Holy BDSM Hollywood Fringe! ‘Philosophy in the Boudoir’, Shockingly Submissive

by Raquel Sanchez
Staff Writer

HWF

Picture this: a dark black box theatre. An audience awaiting the production’s commencement. Suddenly a flashlight illuminates the face of an actor who subsequently provides a tour into debauchery.  Soon the audience is bombarded with images of masturbation, sodomy, scat play, oral sex, and a multitude of sexual acts introducing us to the journey on which we are about to embark. Or, this is a really bad Nine Inch nails music video

Based on the Marquis de Sade’s Sade Trilogy (Philosophy in the Boudoir, Justine and 120 Days in Sodom), Os Satyros and Combined Art Form’s Hollywood Fringe production of Philosophy in the Boudoir is about two libertines, Juliette and Dolmance, who, at the request of the young Eugenie’s father, introduce her to the world and philosophy of libertinage.

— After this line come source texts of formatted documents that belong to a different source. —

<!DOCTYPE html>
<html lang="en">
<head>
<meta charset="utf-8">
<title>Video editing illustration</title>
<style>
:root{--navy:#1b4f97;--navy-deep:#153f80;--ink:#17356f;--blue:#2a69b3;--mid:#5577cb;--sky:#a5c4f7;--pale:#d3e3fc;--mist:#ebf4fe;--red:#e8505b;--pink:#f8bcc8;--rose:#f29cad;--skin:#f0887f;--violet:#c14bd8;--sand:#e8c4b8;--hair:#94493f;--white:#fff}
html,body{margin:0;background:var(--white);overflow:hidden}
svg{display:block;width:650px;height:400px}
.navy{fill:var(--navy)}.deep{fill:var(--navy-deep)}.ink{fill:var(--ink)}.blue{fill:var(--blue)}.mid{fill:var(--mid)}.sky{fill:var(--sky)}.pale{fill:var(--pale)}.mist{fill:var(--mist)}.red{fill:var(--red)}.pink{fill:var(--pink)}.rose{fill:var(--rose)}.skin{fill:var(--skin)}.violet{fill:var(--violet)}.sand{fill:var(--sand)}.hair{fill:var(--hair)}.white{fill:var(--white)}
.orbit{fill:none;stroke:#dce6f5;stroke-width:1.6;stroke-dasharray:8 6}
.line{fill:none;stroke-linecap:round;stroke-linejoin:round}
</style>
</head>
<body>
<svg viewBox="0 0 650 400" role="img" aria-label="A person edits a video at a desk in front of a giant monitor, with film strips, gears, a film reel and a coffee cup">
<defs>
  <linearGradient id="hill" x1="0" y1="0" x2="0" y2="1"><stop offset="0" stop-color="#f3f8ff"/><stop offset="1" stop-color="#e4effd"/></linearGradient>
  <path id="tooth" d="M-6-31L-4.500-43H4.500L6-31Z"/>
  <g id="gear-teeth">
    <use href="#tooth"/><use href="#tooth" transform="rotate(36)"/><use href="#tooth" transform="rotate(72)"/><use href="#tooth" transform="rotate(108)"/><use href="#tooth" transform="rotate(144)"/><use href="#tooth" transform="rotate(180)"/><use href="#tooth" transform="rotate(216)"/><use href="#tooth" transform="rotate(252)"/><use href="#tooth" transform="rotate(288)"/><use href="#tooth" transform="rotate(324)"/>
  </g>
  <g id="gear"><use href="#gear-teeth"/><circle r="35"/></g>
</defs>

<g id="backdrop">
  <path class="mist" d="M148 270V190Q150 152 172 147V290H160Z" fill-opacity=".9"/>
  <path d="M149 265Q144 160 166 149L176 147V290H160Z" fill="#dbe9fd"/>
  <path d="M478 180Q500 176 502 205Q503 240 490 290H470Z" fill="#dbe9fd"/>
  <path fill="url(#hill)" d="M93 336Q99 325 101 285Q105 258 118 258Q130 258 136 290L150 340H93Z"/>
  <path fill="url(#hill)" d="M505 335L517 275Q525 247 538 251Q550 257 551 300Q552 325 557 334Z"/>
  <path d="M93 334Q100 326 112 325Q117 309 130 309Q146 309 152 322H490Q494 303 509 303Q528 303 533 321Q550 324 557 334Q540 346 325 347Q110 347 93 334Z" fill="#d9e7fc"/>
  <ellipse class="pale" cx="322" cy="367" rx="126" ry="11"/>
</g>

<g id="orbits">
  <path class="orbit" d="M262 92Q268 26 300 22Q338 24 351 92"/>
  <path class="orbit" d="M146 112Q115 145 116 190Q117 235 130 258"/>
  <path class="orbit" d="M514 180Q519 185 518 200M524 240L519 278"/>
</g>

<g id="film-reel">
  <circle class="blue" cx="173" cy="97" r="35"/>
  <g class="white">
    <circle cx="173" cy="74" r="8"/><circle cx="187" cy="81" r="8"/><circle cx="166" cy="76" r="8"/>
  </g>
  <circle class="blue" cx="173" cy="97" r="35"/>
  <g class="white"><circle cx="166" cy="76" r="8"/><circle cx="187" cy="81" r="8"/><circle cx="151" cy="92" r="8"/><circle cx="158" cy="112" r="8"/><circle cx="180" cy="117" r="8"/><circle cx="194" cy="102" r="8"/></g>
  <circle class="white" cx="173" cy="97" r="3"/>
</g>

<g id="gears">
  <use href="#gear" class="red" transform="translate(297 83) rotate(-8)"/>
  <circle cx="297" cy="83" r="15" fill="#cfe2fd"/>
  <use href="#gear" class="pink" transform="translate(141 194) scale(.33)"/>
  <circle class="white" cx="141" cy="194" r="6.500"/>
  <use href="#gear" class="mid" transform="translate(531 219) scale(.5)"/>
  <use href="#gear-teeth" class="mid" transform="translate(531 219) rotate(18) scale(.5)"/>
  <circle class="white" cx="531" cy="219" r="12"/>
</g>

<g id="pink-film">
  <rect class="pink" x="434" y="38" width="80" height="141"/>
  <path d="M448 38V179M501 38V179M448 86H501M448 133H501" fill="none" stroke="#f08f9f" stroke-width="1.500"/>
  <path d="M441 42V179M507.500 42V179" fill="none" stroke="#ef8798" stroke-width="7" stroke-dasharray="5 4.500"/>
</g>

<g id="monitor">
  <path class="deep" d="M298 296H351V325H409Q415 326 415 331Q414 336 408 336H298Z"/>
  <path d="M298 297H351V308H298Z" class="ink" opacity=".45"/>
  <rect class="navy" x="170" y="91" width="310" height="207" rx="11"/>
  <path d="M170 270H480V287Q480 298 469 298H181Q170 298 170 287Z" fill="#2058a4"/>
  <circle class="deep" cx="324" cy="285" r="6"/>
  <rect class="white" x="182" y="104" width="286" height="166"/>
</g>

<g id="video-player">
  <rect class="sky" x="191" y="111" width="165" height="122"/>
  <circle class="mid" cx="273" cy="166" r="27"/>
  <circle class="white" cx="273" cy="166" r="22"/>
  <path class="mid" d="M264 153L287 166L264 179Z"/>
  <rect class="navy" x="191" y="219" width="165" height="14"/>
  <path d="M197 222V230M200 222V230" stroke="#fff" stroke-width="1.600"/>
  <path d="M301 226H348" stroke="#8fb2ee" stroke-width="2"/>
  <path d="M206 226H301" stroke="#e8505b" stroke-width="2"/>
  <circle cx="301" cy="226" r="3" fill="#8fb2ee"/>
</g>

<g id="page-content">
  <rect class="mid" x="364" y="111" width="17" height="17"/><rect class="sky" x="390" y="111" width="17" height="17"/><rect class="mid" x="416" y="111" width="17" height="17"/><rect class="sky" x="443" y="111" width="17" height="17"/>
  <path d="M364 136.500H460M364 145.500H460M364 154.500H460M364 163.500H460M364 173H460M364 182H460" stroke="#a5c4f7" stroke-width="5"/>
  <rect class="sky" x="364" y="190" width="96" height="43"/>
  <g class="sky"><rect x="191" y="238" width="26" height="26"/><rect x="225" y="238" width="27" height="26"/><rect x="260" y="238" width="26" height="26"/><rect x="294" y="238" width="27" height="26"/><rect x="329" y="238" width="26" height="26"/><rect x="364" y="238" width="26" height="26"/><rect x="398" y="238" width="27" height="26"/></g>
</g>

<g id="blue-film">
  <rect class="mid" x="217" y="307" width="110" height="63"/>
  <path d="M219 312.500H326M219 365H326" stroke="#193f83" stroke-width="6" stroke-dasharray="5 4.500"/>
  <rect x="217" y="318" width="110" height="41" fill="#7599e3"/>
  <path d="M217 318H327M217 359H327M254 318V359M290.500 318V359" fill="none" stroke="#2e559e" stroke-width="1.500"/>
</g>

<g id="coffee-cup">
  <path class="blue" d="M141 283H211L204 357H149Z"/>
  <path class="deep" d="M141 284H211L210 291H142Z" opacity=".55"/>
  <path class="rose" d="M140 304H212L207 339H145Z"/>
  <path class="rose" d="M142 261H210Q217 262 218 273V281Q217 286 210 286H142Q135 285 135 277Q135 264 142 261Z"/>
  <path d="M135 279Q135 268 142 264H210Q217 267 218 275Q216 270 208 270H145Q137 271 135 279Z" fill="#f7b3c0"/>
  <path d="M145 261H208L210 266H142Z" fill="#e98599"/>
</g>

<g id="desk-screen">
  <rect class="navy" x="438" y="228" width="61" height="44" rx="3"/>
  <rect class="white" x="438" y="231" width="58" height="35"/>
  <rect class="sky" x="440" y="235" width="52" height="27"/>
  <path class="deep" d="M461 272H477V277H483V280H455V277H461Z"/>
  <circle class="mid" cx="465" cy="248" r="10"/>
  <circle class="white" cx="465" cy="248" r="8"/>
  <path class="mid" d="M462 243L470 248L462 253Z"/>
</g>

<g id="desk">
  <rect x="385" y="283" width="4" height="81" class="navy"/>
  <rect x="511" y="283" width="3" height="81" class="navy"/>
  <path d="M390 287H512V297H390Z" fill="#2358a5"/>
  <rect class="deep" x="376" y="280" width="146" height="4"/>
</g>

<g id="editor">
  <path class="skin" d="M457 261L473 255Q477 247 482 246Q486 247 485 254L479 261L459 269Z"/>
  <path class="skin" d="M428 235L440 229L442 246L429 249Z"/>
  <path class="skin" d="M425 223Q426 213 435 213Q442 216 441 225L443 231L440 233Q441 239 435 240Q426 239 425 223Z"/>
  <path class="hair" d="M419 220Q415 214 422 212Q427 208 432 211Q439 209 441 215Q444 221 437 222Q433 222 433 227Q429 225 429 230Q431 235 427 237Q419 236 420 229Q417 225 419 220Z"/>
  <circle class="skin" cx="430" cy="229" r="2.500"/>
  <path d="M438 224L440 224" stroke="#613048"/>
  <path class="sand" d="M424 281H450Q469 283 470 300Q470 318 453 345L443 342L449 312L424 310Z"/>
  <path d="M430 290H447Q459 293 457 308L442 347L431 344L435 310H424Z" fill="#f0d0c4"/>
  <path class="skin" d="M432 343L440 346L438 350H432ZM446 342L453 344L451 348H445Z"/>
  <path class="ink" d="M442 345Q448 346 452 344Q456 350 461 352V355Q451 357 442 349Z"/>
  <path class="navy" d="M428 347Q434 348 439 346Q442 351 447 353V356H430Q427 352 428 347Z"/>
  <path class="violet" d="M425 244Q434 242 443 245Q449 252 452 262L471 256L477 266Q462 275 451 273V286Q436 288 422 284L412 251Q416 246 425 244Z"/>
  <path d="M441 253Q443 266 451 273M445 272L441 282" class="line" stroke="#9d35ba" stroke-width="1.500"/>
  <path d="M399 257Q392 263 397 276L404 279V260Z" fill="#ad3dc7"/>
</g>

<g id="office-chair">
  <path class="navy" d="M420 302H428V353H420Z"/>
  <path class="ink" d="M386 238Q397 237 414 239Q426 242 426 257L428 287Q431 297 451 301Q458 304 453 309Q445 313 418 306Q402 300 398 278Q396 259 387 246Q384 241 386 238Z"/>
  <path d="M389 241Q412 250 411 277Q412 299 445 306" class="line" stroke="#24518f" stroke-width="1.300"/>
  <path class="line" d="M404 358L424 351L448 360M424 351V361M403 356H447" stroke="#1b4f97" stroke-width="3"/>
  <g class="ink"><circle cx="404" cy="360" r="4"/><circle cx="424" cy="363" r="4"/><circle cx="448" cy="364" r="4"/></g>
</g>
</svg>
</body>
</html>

Eugenie is fresh out of the convent school selected by her religious mother Mme. De Mistival. Her father has arranged for her to learn about sex from Juliette de Saint-Ange to have her mother’s moral influence removed. Initially, she is eager to do so, but has reservations once Juliette introduces her guest Dolmance as her other tutor. She quickly falls prey to their tutelage in all aspects of sexual play while they impart on her the philosophies of libertine behavior, making her see the hypocrisy in morality and religion until she takes part in the crime of matricide.

Familiar or not with the Marquis de Sade’s work, you will find this play disjointed. Director Rodolfo Garcia Marquez attempted to pay homage to the Sade’s controversial writings and philosophies on religion, politics and morality, but got lost in the imagery presented on stage and neglected the dialogue.  The focus seemed to be to shock audiences unused to seeing overt sexual acts practiced on stage.

Patricia Aguille and Lino Reis

Patricia Aguille and Lino Reis

The actor’s courage to take on such controversial material was impressive, but the performances were adequate. There was a disconnect with the performers because it was difficult to develop sympathy for any of them. Philosophy in the Boudoir  was missing a sense of satire and wicked enjoyment that would have injected more allure into this libertine world.  Patricia Aguille was enjoyable as Juliette Saint-Ange. She was charming, lustful, unapologetic, and evil. Her take on the dialogue had an amusing, wicked appeal. Her Juliette was a proud libertine and she made no apologies for her behavior.

Philosophy in the Boudoir comes off like a one hour industrial rock video along with a heavy soundtrack and gothic imagery, which, unfortunately failed to engage and shock.

* * *

Philosophy in the Boudoir
Written by Marquis de Sade
Directed by Rodolfo Garcia Marquez

Theatre Asylum
6320 Santa Monica Blvd.
Los Angeles, CA 90038

Production information available at the Fringe Festival Website.

Advertisements